▶ **Prompt**
Below are records; copy every line among them that contains the word "pink".

▶ **Exercise material**
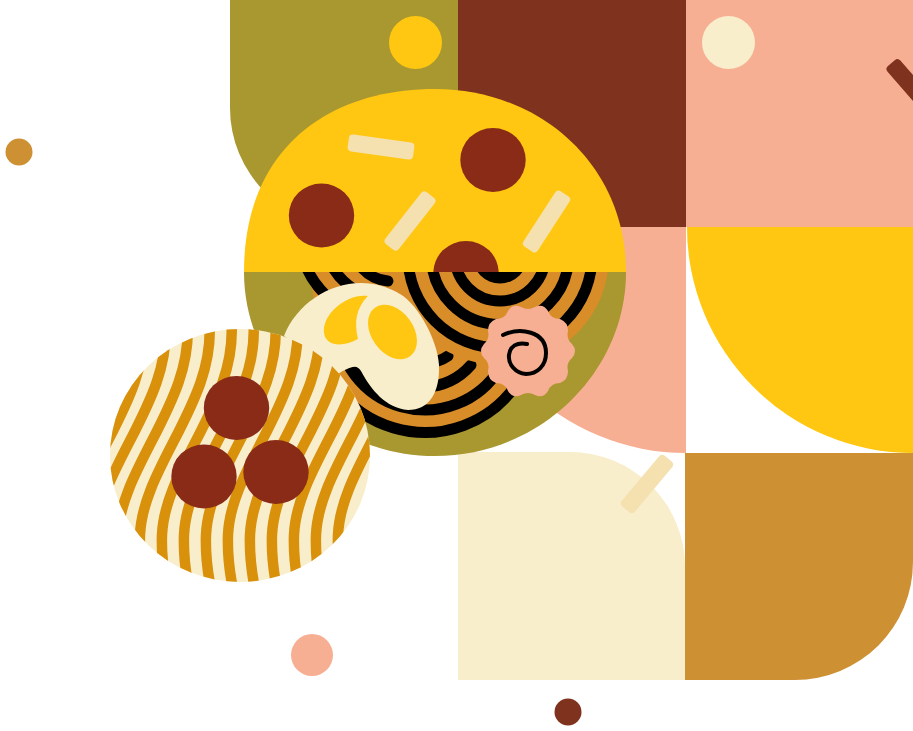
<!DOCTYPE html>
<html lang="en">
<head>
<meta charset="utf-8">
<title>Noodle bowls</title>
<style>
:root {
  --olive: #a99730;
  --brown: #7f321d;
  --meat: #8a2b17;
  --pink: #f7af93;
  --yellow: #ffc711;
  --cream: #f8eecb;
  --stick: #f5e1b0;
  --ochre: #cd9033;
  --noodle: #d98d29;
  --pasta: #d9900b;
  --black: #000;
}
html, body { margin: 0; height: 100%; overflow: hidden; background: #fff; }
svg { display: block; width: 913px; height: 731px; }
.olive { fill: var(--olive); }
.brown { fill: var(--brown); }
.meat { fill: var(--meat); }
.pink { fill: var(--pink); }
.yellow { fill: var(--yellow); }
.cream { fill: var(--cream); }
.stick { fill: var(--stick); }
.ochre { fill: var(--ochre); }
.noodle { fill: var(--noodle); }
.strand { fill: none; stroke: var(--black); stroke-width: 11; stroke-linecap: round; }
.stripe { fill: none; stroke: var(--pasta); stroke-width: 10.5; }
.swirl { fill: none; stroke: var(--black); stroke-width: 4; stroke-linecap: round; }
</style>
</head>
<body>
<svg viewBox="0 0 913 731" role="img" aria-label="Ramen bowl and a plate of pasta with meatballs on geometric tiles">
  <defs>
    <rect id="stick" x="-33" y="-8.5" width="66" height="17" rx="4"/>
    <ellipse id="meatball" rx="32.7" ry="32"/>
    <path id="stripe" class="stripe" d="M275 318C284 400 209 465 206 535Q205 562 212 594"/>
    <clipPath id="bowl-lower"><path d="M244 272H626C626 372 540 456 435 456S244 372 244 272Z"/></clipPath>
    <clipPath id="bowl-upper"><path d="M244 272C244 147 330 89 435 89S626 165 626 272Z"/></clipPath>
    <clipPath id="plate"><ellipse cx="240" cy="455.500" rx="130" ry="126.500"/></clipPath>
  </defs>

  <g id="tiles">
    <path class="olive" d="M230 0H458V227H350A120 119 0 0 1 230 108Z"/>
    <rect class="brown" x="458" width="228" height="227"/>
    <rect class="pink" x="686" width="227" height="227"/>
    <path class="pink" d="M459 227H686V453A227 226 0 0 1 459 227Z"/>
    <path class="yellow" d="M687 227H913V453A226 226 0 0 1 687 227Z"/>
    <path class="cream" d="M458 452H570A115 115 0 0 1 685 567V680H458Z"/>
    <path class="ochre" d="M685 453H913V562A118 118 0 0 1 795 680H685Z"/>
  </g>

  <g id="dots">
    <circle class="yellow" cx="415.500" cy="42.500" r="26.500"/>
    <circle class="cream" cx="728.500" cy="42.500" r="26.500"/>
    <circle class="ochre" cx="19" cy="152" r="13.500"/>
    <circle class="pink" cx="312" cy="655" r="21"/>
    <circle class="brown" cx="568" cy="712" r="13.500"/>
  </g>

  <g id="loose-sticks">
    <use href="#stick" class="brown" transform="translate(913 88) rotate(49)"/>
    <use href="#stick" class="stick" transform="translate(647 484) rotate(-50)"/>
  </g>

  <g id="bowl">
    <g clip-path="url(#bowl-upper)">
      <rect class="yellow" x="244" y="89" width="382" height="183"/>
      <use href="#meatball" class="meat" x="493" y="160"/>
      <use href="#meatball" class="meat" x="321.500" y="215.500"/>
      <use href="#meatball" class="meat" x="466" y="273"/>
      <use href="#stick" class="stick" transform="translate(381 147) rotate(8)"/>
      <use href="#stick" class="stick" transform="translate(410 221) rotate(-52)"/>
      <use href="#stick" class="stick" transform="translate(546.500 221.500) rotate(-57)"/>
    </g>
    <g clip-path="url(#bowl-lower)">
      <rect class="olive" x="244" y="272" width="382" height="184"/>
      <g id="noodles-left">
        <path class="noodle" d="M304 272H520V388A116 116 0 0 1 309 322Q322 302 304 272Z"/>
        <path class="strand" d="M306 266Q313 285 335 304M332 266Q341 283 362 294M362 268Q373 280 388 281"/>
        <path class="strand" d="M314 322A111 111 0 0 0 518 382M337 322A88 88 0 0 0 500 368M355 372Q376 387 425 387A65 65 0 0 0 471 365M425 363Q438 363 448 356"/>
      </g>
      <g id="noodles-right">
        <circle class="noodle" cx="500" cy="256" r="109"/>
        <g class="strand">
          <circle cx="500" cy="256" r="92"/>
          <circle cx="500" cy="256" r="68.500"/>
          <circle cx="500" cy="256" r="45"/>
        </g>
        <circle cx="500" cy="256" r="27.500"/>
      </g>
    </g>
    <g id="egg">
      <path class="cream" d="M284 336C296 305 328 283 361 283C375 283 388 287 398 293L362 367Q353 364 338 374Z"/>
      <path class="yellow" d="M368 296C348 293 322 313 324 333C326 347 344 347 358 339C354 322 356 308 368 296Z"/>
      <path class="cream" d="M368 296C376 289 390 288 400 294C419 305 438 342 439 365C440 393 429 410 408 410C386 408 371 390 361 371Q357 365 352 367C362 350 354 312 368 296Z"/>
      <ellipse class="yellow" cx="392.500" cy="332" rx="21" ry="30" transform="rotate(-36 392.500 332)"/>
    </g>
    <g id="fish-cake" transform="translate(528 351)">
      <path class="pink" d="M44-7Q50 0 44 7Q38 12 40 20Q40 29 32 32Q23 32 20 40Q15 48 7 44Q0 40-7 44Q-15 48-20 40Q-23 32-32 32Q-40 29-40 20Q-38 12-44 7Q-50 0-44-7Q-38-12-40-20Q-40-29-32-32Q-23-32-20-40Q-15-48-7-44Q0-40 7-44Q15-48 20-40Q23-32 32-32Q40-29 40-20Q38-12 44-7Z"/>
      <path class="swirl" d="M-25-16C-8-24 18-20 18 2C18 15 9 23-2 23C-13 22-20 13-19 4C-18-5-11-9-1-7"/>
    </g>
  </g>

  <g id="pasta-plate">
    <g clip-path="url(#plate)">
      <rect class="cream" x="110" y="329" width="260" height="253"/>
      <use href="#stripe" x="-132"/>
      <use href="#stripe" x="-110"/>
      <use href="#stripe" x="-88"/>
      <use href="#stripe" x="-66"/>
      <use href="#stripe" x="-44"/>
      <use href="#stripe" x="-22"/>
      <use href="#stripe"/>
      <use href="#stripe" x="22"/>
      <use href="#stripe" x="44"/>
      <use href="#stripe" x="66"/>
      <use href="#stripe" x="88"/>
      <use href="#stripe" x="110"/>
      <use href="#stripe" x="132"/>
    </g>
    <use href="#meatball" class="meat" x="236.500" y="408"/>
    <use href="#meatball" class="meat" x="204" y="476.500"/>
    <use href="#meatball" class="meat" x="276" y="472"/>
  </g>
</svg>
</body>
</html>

▶ **Response for this exercise**
  --pink: #f7af93;
.pink { fill: var(--pink); }
    <rect class="pink" x="686" width="227" height="227"/>
    <path class="pink" d="M459 227H686V453A227 226 0 0 1 459 227Z"/>
    <circle class="pink" cx="312" cy="655" r="21"/>
      <path class="pink" d="M44-7Q50 0 44 7Q38 12 40 20Q40 29 32 32Q23 32 20 40Q15 48 7 44Q0 40-7 44Q-15 48-20 40Q-23 32-32 32Q-40 29-40 20Q-38 12-44 7Q-50 0-44-7Q-38-12-40-20Q-40-29-32-32Q-23-32-20-40Q-15-48-7-44Q0-40 7-44Q15-48 20-40Q23-32 32-32Q40-29 40-20Q38-12 44-7Z"/>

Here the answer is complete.